A new theory
The previous theories have been explaining the transient lunar phenomena as a brief glow from the impact of a meteor, or the Moondust is reacting with the electrical charges from the Sun. But now, researchers from the Julius-Maximilians-Universität Würzburg are coming with another theory. They have explained that the luminous phenomenon is lasting for hours because of the movements of the surface. The gases are escaping from the interior of the Moon and are reflecting the sunlight.
Besides this, for doing the research, they have constructed their lunar telescope which is placed now in Spain, in the North of Seville. The telescope is controlled only form the University, in Bavaria, Germany. They have constructed the telescope with two cameras that are watching the Moon, and it’s taking action when both cameras are simultaneously detecting these flashes of light. After that, photos and videos are made and are sent by email to the team.
Also, Hakan Kayal, Professor of Space Technology, says that seismic activities have been observed on the Moon that is maybe, one of the reasons for the luminous phenomenon. Of course, the telescope will need a lot of work in the future, and they are planning even a satellite mission for lunar observations.
Finally, the team will use even an artificial intelligence for distinguishing the short flashes on the Moon from other objects and technical faults.

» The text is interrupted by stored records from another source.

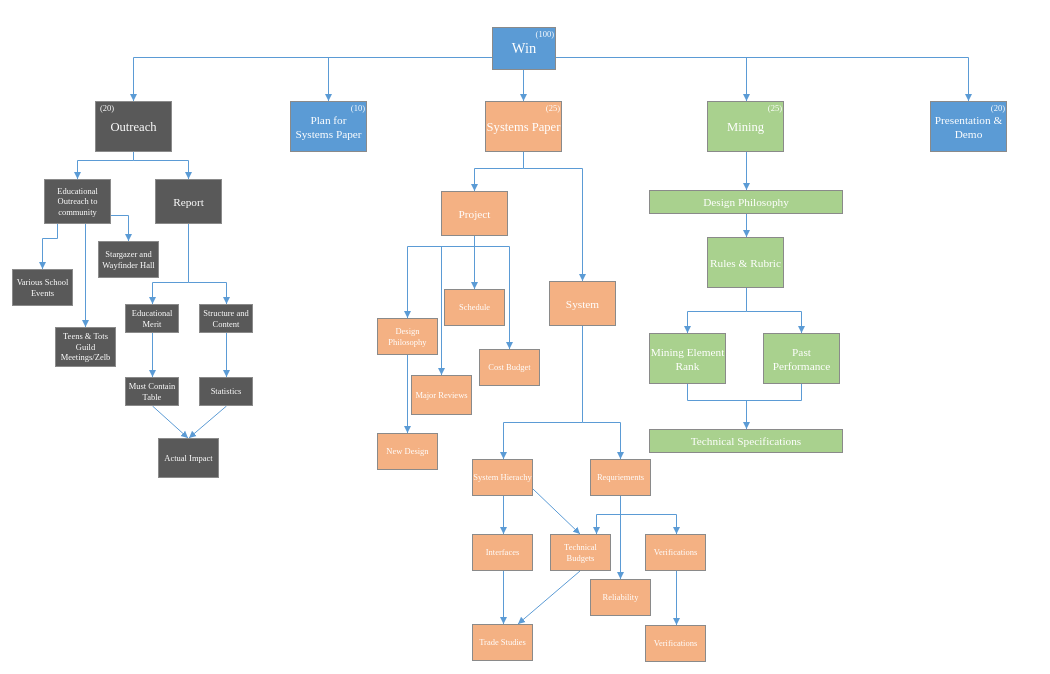
<!DOCTYPE html>
<html lang="en">
<head>
<meta charset="utf-8">
<title>Win: competition scoring tree</title>
<style>
:root {
  --blue: #5b9bd5;
  --dark: #595959;
  --orange: #f4b183;
  --green: #a9d18e;
  --edge: #8a8a8a;
  --line: #5b9bd5;
  --text: #fff;
}
* { box-sizing: border-box; }
body { margin: 0; background: #fff; }
.chart {
  position: relative;
  width: 1050px;
  height: 674px;
  overflow: hidden;
  font-family: "Liberation Serif", "Times New Roman", serif;
}
.links { position: absolute; left: 0; top: 0; }
.links path { fill: none; stroke: var(--line); stroke-width: 1; }
.links .arrow { marker-end: url(#head); }
.links #head path { fill: var(--line); stroke: none; }
.node {
  position: absolute;
  left: var(--x);
  top: var(--y);
  display: flex;
  align-items: center;
  justify-content: center;
  border: 1px solid var(--edge);
  color: var(--text);
  text-align: center;
  white-space: nowrap;
}
.root { width: 64px; height: 43px; font-size: 14.5px; }
.branch { width: 77px; height: 51px; font-size: 11.3px; line-height: 14px; }
.title { font-size: 12.6px; }
.group { width: 67px; height: 45px; font-size: 11.3px; }
.bar { width: 194px; height: 24px; font-size: 11.3px; }
.task { width: 61px; height: 37px; font-size: 8.5px; line-height: 11px; }
.tall { height: 40px; }
.detail { width: 54px; height: 29px; font-size: 8.5px; line-height: 11px; }
.small { font-size: 8.5px; line-height: 10.5px; }
.blue { background: var(--blue); }
.dark { background: var(--dark); }
.orange { background: var(--orange); }
.green { background: var(--green); }
.points { position: absolute; top: 1px; right: 1px; font-size: 8.5px; line-height: 10px; }
.points.left { right: auto; left: 4px; }
</style>
</head>
<body>
<main class="chart">
  <svg class="links" width="1050" height="674" viewBox="0 0 1050 674" aria-hidden="true">
    <defs>
      <marker id="head" markerUnits="userSpaceOnUse" markerWidth="8" markerHeight="8" refX="7" refY="4" orient="auto">
        <path d="M0 0.5L7 4L0 7.5Z"/>
      </marker>
    </defs>
    <g class="from-win">
      <path class="arrow" d="M492 57.5H133.5V101"/>
      <path class="arrow" d="M328.5 57.5V101"/>
      <path class="arrow" d="M523.5 70V101"/>
      <path class="arrow" d="M746.5 57.5V101"/>
      <path class="arrow" d="M556 57.5H968.5V101"/>
    </g>
    <g class="outreach">
      <path class="arrow" d="M133.5 152V160.5H77.5V179"/>
      <path class="arrow" d="M133.5 160.5H188.5V179"/>
      <path class="arrow" d="M57.5 224V238.5H42.5V269"/>
      <path class="arrow" d="M85.5 224V327"/>
      <path class="arrow" d="M111 215.5H128.5V241"/>
      <path class="arrow" d="M188.5 224V282.5H152.5V304"/>
      <path class="arrow" d="M188.5 282.5H226.5V304"/>
      <path class="arrow" d="M152.5 333V377"/>
      <path class="arrow" d="M226.5 333V377"/>
      <path class="arrow" d="M152.5 406L188 438"/>
      <path class="arrow" d="M226.5 406L189 438"/>
    </g>
    <g class="systems-paper">
      <path class="arrow" d="M523.5 152V168.5H474.5V191"/>
      <path class="arrow" d="M523.5 168.5H582.5V281"/>
      <path class="arrow" d="M474.5 236V289"/>
      <path class="arrow" d="M474.5 246.5H407.5V318"/>
      <path class="arrow" d="M441.5 246.5V375"/>
      <path class="arrow" d="M474.5 246.5H509.5V349"/>
      <path class="arrow" d="M407.5 355V433"/>
      <path class="arrow" d="M582.5 326V422.5H503.5V459"/>
      <path class="arrow" d="M582.5 422.5H620.5V459"/>
      <path class="arrow" d="M503.5 496V534"/>
      <path class="arrow" d="M533 489L580 534"/>
      <path class="arrow" d="M503.5 571V624"/>
      <path class="arrow" d="M580 571L518 624"/>
      <path class="arrow" d="M620.5 496V579"/>
      <path class="arrow" d="M620.5 514.5H596.5V534"/>
      <path class="arrow" d="M620.5 514.5H676.5V534"/>
      <path class="arrow" d="M676.5 571V625"/>
    </g>
    <g class="mining">
      <path class="arrow" d="M746.5 152V190"/>
      <path class="arrow" d="M746.5 214V237"/>
      <path class="arrow" d="M746.5 288V311.5H687.5V333"/>
      <path class="arrow" d="M746.5 311.5H801.5V333"/>
      <path d="M687.5 384V400.5H801.5V384"/>
      <path class="arrow" d="M746.5 400.5V429"/>
    </g>
  </svg>

  <div class="node root blue" style="--x:492px;--y:27px"><span class="points">(100)</span>Win</div>

  <div class="node branch title dark" style="--x:95px;--y:101px"><span class="points left">(20)</span>Outreach</div>
  <div class="node branch blue" style="--x:290px;--y:101px"><span class="points">(10)</span>Plan for<br>Systems Paper</div>
  <div class="node branch title orange" style="--x:485px;--y:101px"><span class="points">(25)</span>Systems Paper</div>
  <div class="node branch title green" style="--x:707px;--y:101px"><span class="points">(25)</span>Mining</div>
  <div class="node branch blue" style="--x:930px;--y:101px"><span class="points">(20)</span>Presentation &amp;<br>Demo</div>

  <section aria-label="Outreach">
    <div class="node group small dark" style="--x:44px;--y:179px">Educational<br>Outreach to<br>community</div>
    <div class="node group dark" style="--x:155px;--y:179px">Report</div>
    <div class="node task dark" style="--x:98px;--y:241px">Stargazer and<br>Wayfinder Hall</div>
    <div class="node task dark" style="--x:12px;--y:269px">Various School<br>Events</div>
    <div class="node task tall small dark" style="--x:55px;--y:327px">Teens &amp; Tots<br>Guild<br>Meetings/Zelb</div>
    <div class="node detail dark" style="--x:125px;--y:304px">Educational<br>Merit</div>
    <div class="node detail dark" style="--x:199px;--y:304px">Structure and<br>Content</div>
    <div class="node detail dark" style="--x:125px;--y:377px">Must Contain<br>Table</div>
    <div class="node detail dark" style="--x:199px;--y:377px">Statistics</div>
    <div class="node task tall dark" style="--x:158px;--y:438px">Actual Impact</div>
  </section>

  <section aria-label="Systems Paper">
    <div class="node group orange" style="--x:441px;--y:191px">Project</div>
    <div class="node group orange" style="--x:549px;--y:281px">System</div>
    <div class="node task orange" style="--x:444px;--y:289px">Schedule</div>
    <div class="node task orange" style="--x:377px;--y:318px">Design<br>Philosophy</div>
    <div class="node task orange" style="--x:479px;--y:349px">Cost Budget</div>
    <div class="node task tall orange" style="--x:411px;--y:375px">Major Reviews</div>
    <div class="node task orange" style="--x:377px;--y:433px">New Design</div>
    <div class="node task orange" style="--x:472px;--y:459px">System Hierachy</div>
    <div class="node task orange" style="--x:590px;--y:459px">Requriements</div>
    <div class="node task orange" style="--x:472px;--y:534px">Interfaces</div>
    <div class="node task orange" style="--x:550px;--y:534px">Technical<br>Budgets</div>
    <div class="node task orange" style="--x:645px;--y:534px">Verifications</div>
    <div class="node task orange" style="--x:590px;--y:579px">Reliability</div>
    <div class="node task orange" style="--x:472px;--y:624px">Trade Studies</div>
    <div class="node task orange" style="--x:645px;--y:625px">Verifications</div>
  </section>

  <section aria-label="Mining">
    <div class="node bar green" style="--x:649px;--y:190px">Design Philosophy</div>
    <div class="node branch green" style="--x:707px;--y:237px">Rules &amp; Rubric</div>
    <div class="node branch green" style="--x:649px;--y:333px">Mining Element<br>Rank</div>
    <div class="node branch green" style="--x:763px;--y:333px">Past<br>Performance</div>
    <div class="node bar green" style="--x:649px;--y:429px">Technical Specifications</div>
  </section>
</main>
</body>
</html>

As our second lead editor, Anna C. Mackinno provides guidance on the stories Great Lakes Ledger reporters cover. She has been instrumental in making sure the content on the site is clear and accurate for our readers. If you see a particularly clever title, you can likely thank Anna. Anna received a BA and and MA from Fordham University.